Just last week, I posted an article about a study that indicates that exercise is more important than diet in preventing Alzheimer’s. In this study, researchers studied genetically altered mice with Alzheimer’s. The mice that exercised had better control of their weight and a lower rate of developing Alzheimer’s disease. Most other studies involving exercise and Alzheimer’s prevention also concentrated on aerobic exercise such as brisk walking or the use of treadmills, so getting substantial aerobic exercise is likely a good idea for most of us.
Since reading about the tai chi study, I’ve become curious about yoga. I’ve done yoga stretches and poses for decades. Though I’m not very accomplished by a yoga instructor’s standards, as I don’t have training, it’s certainly been helpful in maintaining my flexibility. Perhaps its wishful thinking, but I do hope my concentrated stretching has also helped my brain.
As we know, studies are often disproven by new information, so we can’t rely on any one study to give us the total picture. However, tai chi and other gentle forms of thoughtful exercise will nearly always improve balance and flexibility. If increasing brain volume and memory is part of the picture, why not give our bodies the benefit of these soothing exercises?
Aerobic exercise is great for the heart and what’s good for the heart is generally good for the brain. It seems to me that until we have more hard facts, a combination of tai chi or other form of thoughtful exercise plus consistent aerobic exercise such as brisk walking could improve the health of nearly anyone who is not already following a healthy exercise lifestyle.
This is yet another study that gives me hope that we can improve our brains if we get active. Naturally, any exercise program should be approved by our doctor if we have any health issues at all.
Villarica, H. (2012, June 21) Study: Tai Chi Increases Brain Size, Boosts Memory, May Delay Dementia. The Atlantic. Retrieved fromhttp://www.theatlantic.com/health/archive/2012/06/study-tai-chi-increases-brain-size-boosts-memory-may-delay-dementia/258796/

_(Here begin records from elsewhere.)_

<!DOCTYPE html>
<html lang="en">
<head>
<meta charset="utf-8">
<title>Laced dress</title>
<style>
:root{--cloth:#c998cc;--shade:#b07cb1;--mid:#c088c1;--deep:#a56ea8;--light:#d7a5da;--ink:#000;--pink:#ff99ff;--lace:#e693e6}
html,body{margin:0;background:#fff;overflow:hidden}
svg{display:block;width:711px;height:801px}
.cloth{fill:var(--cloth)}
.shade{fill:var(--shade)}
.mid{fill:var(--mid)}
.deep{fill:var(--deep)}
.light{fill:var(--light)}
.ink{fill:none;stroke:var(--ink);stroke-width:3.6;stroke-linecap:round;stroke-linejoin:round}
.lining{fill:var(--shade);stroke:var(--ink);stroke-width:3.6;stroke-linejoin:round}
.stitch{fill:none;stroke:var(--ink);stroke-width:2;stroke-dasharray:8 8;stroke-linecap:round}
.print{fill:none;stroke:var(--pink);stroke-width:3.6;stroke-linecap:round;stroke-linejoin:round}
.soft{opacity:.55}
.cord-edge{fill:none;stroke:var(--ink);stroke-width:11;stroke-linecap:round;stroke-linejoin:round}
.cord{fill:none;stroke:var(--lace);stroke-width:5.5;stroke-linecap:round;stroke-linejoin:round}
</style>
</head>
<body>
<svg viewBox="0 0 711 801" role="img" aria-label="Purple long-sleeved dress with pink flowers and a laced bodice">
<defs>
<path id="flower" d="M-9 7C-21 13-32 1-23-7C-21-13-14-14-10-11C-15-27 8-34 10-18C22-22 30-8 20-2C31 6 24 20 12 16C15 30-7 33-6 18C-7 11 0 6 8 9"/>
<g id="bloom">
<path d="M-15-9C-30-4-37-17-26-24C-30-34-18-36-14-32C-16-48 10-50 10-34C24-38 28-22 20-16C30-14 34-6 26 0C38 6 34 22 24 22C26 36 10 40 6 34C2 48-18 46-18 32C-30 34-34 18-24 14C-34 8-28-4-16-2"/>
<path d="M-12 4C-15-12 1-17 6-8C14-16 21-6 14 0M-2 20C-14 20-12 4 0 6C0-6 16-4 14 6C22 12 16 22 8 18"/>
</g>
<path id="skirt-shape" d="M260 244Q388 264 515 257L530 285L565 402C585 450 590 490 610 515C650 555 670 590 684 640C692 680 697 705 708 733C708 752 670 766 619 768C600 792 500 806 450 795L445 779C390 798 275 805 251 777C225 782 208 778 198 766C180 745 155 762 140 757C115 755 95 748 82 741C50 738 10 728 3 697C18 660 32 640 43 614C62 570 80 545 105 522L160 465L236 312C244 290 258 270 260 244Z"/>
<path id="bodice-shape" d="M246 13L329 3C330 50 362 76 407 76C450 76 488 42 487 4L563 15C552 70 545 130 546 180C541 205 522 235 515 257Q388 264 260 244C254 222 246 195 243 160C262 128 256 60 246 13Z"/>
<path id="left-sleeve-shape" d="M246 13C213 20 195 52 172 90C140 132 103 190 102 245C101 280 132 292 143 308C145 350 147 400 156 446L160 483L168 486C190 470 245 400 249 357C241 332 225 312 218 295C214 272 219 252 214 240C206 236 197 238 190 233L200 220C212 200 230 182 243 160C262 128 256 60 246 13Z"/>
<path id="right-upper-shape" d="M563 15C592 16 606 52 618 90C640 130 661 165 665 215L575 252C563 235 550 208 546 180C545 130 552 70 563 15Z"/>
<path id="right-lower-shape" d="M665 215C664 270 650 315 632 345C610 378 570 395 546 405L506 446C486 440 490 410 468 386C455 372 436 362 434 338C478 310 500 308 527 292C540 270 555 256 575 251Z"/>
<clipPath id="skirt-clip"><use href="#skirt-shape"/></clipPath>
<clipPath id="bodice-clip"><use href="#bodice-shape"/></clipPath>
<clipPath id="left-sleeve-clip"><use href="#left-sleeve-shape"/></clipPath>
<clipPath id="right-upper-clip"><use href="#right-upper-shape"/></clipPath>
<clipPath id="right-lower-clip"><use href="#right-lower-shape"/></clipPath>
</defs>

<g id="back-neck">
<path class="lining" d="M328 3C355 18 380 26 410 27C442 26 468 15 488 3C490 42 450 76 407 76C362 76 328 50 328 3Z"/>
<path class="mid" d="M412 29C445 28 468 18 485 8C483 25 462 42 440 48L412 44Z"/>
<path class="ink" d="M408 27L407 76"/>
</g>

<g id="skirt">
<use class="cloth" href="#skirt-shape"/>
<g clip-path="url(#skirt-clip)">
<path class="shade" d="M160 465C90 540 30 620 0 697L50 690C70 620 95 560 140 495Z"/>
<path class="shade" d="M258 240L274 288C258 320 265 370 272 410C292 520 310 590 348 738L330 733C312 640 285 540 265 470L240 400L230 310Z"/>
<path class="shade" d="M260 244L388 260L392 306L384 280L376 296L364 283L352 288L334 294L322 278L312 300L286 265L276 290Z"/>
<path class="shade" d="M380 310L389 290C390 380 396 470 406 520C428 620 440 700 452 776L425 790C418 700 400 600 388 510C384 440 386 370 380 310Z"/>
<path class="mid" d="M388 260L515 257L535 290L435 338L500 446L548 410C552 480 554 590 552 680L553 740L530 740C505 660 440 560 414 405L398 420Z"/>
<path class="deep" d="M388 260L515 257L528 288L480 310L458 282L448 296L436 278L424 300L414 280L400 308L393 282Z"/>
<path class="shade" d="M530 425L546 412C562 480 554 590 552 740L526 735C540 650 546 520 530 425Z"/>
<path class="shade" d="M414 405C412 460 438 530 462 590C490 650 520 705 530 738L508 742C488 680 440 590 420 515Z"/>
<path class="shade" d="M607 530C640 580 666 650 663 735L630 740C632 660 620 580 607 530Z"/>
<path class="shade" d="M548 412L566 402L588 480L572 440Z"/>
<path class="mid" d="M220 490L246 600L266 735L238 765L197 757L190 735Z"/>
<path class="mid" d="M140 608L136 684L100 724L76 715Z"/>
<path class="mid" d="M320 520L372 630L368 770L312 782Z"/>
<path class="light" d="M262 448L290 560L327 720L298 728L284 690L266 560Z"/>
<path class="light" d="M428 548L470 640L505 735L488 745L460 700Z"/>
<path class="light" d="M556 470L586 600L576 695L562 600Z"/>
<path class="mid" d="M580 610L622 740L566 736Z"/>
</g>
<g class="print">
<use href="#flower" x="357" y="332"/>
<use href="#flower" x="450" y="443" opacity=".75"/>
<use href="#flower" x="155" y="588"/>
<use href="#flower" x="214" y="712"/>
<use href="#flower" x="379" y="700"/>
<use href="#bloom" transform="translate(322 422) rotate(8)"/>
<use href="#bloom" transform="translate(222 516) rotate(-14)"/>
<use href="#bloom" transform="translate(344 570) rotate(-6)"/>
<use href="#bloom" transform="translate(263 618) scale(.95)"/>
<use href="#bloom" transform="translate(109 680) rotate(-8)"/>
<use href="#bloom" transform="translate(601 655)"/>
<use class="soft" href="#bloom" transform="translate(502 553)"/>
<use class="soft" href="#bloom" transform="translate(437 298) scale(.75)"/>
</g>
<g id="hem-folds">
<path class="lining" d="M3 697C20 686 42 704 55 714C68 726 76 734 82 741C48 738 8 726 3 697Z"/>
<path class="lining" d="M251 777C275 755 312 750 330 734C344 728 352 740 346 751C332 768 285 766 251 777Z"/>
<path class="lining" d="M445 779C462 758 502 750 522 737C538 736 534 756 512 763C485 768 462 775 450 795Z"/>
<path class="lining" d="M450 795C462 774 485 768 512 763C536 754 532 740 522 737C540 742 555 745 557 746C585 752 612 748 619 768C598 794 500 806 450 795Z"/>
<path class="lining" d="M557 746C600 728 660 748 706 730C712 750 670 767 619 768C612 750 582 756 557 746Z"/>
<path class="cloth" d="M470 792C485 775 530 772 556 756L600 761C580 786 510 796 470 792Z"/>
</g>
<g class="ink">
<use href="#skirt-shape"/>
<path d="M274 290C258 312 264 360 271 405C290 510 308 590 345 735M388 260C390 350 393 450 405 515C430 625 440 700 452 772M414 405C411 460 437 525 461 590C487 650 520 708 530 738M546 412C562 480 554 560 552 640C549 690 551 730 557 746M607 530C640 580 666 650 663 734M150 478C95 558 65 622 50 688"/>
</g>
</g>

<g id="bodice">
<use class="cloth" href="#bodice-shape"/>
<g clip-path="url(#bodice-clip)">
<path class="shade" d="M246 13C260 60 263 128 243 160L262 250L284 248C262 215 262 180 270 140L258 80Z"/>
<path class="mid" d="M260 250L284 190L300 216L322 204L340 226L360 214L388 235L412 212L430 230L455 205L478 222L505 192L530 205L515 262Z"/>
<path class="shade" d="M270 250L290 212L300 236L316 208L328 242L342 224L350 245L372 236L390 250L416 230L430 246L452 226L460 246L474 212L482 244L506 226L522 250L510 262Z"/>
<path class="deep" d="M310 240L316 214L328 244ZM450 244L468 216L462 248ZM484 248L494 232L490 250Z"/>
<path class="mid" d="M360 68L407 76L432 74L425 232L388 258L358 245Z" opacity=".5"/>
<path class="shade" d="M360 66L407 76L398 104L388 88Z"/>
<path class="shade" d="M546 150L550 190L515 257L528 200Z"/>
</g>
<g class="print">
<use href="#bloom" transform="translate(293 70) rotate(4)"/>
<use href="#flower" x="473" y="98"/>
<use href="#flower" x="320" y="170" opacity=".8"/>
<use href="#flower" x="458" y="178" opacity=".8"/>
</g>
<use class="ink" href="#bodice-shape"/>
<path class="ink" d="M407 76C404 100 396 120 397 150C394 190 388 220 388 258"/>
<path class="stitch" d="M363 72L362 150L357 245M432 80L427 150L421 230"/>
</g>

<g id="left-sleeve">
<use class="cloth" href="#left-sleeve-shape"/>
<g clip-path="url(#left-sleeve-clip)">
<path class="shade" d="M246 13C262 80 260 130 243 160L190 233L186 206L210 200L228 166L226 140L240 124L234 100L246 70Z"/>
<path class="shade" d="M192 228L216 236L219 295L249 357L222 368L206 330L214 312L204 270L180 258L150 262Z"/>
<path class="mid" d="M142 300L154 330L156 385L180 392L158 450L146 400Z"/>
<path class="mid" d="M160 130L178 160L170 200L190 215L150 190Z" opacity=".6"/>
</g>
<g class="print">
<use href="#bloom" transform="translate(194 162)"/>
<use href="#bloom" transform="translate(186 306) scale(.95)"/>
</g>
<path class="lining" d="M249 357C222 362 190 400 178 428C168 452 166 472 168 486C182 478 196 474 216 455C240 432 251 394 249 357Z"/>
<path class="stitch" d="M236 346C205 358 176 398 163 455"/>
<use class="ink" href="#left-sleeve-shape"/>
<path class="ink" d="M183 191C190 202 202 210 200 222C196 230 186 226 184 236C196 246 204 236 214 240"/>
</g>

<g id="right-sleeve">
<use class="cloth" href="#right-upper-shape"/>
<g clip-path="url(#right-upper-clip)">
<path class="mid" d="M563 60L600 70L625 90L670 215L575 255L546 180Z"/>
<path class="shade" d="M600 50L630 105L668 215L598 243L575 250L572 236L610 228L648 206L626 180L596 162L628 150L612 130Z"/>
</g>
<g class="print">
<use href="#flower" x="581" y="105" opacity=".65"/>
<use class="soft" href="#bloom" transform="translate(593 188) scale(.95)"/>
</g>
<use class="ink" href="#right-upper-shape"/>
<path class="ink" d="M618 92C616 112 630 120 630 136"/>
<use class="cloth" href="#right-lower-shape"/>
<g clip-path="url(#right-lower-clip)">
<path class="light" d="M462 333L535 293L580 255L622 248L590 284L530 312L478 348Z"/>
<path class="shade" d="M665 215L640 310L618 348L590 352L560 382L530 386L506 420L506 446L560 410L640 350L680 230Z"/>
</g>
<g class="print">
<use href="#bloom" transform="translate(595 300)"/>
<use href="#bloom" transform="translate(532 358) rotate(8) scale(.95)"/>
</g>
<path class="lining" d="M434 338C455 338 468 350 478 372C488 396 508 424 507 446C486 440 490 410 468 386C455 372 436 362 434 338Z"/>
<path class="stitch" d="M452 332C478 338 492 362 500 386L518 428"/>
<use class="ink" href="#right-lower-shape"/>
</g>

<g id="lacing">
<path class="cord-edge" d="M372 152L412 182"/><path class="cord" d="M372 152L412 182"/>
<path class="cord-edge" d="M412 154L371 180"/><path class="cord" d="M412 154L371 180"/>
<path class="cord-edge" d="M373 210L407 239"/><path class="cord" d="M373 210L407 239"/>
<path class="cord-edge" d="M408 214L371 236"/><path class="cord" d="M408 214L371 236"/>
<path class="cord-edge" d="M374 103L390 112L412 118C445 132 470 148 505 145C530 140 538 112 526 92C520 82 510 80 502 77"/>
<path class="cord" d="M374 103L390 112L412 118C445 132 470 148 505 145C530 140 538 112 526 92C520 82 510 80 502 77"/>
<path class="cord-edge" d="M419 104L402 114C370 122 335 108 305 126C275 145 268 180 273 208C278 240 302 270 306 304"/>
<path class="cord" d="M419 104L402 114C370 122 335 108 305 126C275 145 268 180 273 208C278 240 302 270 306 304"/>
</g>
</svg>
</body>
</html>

Carol Bradley Bursack is a veteran family caregiver who spent more than two decades caring for a total of seven elders. She is a newspaper columnist and the author of Minding Our Elders: Caregivers Share Their Personal Stories. Bradley Bursack is also a contributor to several books on caregiving and dementia, and is passionate about preserving the dignity of elders. Her website is www.mindingourelders.com. Follow Carol on Twitter @mindingourelder and on Facebook at Minding Our Elders.